> [Work order] Count how many lines of the material below have the word "viewBox" and give only the number.

> [Given information]
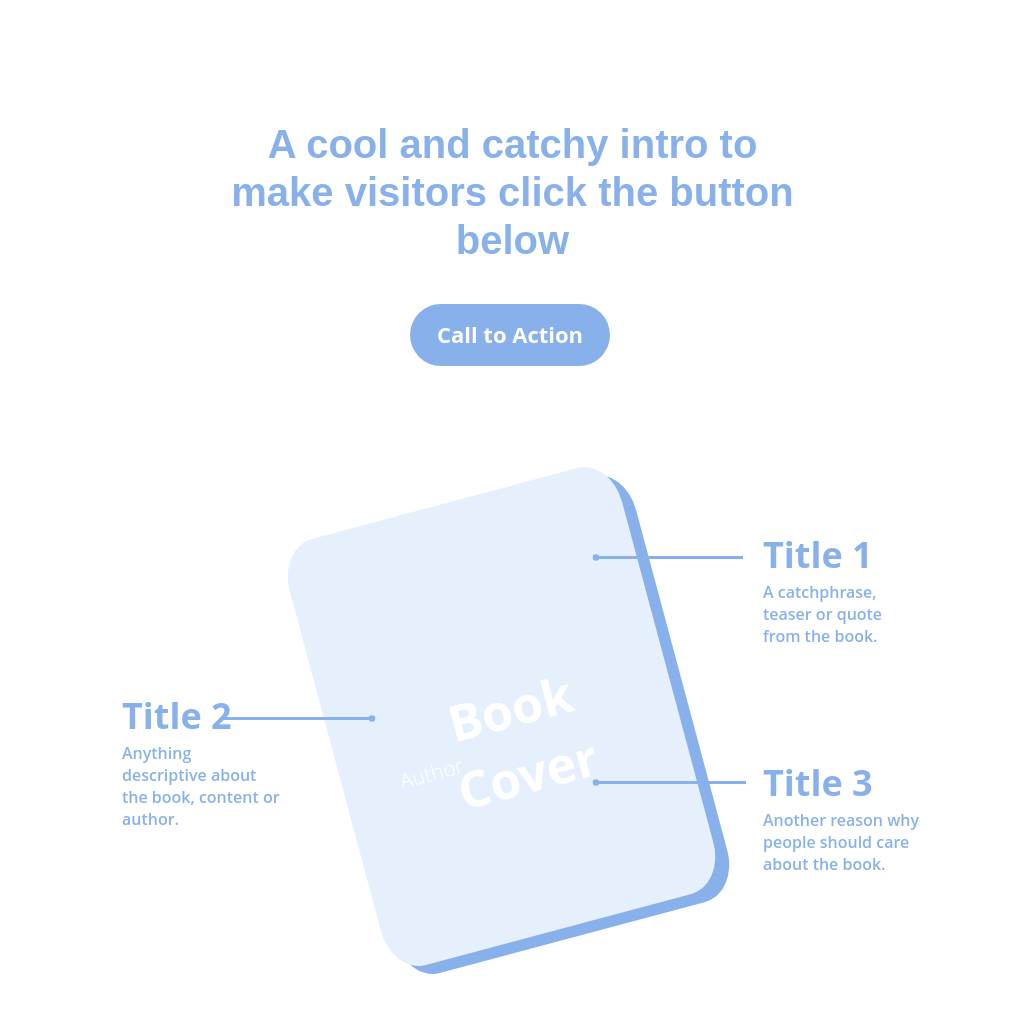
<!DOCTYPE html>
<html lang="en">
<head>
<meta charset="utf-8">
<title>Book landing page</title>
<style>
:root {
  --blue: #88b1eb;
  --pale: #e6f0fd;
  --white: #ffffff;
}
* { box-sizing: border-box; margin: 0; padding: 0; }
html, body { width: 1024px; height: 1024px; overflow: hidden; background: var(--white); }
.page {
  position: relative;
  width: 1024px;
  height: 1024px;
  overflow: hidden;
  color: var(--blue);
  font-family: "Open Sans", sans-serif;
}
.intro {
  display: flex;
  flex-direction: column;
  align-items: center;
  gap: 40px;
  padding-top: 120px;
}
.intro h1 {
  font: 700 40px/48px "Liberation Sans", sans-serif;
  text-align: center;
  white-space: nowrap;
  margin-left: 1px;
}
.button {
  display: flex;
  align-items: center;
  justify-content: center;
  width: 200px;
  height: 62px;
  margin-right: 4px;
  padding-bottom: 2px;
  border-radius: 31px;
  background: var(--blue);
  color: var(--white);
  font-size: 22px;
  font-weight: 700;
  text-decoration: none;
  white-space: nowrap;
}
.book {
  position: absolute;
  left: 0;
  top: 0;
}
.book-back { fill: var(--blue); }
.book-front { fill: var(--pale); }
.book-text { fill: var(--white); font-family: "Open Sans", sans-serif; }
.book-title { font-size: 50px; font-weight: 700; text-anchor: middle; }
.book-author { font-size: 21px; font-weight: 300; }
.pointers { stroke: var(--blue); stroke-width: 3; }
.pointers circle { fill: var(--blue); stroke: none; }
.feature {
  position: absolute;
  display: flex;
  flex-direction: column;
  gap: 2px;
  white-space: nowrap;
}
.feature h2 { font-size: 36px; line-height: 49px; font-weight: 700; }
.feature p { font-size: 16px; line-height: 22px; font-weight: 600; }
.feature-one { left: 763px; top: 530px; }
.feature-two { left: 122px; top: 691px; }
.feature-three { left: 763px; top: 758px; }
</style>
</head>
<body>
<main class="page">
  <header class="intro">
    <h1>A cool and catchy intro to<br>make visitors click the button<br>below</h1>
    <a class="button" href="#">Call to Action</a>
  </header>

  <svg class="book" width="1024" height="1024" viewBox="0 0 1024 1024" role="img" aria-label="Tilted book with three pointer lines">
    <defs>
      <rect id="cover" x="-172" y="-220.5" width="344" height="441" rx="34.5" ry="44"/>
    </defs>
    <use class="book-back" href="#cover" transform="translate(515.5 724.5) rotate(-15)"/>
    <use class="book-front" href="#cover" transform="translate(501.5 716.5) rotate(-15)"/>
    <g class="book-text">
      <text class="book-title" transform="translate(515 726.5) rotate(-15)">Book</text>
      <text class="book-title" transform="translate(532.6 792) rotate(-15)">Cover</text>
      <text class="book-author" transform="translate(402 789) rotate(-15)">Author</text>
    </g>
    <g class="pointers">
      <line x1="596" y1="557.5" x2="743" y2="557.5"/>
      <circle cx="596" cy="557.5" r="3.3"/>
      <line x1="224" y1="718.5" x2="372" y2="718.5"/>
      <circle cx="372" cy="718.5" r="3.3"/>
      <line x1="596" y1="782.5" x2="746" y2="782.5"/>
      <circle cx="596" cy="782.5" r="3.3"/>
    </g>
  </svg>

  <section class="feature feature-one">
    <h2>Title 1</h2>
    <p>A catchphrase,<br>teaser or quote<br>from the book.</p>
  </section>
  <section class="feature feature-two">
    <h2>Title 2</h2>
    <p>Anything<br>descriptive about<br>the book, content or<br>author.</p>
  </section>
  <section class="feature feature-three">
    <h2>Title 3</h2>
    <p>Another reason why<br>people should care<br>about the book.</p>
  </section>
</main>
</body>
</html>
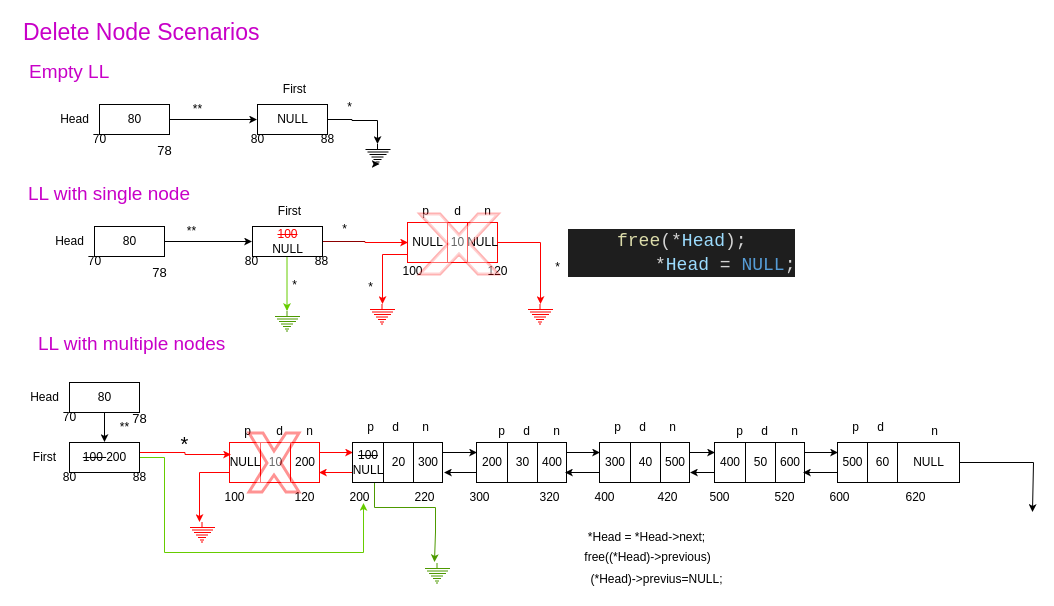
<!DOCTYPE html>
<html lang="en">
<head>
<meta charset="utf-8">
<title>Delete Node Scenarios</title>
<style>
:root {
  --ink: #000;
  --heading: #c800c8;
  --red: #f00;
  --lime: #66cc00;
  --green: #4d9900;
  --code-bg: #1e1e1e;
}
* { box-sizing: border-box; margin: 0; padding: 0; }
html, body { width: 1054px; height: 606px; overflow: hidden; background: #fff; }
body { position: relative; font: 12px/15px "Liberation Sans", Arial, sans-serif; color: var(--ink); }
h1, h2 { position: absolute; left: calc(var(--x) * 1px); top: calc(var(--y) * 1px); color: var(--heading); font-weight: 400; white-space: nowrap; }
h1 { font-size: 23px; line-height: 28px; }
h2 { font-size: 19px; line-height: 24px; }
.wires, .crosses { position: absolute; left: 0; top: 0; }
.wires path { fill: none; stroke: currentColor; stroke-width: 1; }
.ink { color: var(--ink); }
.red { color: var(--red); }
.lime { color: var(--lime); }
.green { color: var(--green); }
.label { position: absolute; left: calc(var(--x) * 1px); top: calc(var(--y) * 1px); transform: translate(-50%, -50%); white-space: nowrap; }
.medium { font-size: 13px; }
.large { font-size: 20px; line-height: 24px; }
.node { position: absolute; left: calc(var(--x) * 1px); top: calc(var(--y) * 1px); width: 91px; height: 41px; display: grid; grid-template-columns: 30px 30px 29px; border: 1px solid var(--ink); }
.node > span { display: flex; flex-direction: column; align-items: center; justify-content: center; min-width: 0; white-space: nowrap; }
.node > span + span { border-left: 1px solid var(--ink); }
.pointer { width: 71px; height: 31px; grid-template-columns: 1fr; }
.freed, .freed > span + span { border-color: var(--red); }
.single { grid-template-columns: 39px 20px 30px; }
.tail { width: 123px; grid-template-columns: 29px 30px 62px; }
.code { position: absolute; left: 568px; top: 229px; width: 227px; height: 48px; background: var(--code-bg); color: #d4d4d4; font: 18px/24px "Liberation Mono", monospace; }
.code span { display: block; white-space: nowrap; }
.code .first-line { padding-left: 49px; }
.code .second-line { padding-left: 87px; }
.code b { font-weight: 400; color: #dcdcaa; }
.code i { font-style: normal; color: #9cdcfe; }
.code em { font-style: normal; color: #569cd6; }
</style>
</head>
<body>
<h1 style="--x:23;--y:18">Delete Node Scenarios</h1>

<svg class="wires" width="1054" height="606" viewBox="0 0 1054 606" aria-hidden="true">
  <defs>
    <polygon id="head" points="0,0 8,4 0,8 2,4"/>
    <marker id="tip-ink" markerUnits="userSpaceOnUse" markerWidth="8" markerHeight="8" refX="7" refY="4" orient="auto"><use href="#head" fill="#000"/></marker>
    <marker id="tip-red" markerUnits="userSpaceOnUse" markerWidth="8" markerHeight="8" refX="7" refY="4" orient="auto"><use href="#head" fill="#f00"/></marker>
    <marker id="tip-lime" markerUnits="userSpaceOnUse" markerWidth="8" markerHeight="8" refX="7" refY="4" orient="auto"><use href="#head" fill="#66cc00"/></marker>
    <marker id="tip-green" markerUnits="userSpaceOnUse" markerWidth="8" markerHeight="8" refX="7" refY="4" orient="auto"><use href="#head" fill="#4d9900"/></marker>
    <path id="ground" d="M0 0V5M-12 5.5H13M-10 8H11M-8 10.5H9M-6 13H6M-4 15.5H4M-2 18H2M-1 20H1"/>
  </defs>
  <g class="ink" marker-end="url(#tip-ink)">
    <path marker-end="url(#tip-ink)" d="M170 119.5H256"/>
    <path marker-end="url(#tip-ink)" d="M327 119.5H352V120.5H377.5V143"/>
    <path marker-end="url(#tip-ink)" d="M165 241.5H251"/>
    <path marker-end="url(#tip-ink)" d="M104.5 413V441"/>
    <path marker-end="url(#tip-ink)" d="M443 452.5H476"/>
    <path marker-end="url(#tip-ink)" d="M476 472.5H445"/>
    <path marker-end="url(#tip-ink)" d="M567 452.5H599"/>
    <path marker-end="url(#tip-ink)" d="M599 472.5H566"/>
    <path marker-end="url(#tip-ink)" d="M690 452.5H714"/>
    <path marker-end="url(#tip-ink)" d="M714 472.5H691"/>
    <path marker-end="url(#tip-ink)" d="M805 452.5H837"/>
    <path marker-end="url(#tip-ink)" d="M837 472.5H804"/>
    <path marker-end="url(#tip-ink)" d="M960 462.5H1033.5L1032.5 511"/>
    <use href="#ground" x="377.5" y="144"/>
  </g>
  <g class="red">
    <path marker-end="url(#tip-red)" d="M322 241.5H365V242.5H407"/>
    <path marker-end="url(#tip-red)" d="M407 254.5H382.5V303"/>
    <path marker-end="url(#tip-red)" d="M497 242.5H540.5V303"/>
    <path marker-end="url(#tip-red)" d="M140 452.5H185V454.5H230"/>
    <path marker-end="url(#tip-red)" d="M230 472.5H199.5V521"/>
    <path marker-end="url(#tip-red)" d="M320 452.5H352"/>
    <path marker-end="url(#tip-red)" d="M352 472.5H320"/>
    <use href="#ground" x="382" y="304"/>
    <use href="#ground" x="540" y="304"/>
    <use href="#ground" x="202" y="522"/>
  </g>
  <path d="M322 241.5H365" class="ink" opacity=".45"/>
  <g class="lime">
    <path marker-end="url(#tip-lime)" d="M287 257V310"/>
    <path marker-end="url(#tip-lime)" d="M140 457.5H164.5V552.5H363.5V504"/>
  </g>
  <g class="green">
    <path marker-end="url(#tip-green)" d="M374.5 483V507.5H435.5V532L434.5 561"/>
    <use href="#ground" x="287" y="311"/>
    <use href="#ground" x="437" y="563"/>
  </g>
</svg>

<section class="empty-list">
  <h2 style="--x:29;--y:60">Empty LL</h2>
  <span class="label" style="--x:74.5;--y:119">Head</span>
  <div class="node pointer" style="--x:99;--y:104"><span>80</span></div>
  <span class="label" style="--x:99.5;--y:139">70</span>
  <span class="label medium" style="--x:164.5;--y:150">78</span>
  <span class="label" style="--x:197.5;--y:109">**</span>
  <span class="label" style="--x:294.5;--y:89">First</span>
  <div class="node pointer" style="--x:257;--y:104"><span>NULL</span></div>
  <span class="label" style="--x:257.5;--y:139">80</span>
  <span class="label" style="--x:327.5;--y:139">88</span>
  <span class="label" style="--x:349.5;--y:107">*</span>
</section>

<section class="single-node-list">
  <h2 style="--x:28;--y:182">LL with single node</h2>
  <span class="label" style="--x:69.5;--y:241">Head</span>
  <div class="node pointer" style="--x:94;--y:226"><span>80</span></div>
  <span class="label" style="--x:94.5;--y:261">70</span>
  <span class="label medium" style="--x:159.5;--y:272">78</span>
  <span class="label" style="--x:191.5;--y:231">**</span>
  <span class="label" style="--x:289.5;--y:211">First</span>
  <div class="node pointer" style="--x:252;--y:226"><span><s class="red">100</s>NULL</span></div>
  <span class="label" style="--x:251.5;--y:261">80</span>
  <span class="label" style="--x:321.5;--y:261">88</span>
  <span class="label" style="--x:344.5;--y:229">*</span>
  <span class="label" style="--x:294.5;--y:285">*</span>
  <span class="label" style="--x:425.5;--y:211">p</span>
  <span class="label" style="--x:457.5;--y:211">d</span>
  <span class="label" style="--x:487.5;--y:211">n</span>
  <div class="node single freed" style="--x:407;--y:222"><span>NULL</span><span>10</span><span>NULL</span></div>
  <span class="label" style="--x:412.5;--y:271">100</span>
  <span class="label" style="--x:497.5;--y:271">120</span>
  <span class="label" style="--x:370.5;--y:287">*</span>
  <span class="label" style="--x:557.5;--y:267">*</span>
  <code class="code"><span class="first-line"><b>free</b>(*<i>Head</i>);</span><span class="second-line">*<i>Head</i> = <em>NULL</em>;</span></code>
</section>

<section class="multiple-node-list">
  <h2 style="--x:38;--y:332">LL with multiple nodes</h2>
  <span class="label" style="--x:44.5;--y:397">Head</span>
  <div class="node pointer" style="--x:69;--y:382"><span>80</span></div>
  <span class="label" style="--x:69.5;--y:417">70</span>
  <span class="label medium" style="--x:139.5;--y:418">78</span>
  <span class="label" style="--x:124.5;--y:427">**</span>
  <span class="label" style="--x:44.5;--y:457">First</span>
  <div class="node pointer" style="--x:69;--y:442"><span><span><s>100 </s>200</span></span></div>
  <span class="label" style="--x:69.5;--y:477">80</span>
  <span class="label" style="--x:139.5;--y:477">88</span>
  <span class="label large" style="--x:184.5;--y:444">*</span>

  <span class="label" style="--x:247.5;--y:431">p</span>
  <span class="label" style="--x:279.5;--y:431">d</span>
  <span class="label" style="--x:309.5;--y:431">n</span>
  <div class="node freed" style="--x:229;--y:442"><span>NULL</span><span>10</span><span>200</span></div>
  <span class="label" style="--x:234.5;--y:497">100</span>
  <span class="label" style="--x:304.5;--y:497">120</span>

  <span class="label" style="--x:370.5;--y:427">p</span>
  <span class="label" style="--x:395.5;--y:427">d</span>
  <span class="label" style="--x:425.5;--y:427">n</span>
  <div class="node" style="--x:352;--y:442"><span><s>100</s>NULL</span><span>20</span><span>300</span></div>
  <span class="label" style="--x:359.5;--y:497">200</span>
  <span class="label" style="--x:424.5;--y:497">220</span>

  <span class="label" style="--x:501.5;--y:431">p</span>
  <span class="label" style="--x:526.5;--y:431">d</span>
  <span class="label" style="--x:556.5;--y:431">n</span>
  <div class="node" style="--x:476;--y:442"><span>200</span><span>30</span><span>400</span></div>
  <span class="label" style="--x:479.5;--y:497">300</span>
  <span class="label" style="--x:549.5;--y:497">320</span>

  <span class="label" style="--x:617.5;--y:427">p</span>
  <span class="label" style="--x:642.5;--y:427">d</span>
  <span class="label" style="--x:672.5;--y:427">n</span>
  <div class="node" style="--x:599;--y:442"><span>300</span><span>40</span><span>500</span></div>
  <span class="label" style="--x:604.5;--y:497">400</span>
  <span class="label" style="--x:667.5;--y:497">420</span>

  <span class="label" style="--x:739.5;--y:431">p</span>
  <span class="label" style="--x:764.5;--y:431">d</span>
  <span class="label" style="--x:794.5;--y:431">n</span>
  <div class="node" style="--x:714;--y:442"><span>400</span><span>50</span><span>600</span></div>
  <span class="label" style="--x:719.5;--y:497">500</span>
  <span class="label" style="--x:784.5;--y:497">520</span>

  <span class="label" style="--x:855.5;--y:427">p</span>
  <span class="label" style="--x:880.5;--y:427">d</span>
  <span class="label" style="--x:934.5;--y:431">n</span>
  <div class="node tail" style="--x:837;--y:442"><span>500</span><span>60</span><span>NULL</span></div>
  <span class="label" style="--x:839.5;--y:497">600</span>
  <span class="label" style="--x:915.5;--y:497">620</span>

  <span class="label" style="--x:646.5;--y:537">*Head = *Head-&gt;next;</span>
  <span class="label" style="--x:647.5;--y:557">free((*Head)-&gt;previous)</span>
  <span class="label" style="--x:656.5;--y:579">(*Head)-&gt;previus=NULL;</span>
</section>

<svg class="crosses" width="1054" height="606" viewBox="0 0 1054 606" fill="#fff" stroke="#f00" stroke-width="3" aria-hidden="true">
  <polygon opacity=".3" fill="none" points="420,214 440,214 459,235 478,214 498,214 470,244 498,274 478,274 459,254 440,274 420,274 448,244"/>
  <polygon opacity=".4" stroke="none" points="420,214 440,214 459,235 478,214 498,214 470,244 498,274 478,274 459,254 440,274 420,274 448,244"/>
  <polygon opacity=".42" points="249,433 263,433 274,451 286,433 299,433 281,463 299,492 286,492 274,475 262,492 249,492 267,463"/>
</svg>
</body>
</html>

> [Response area] 3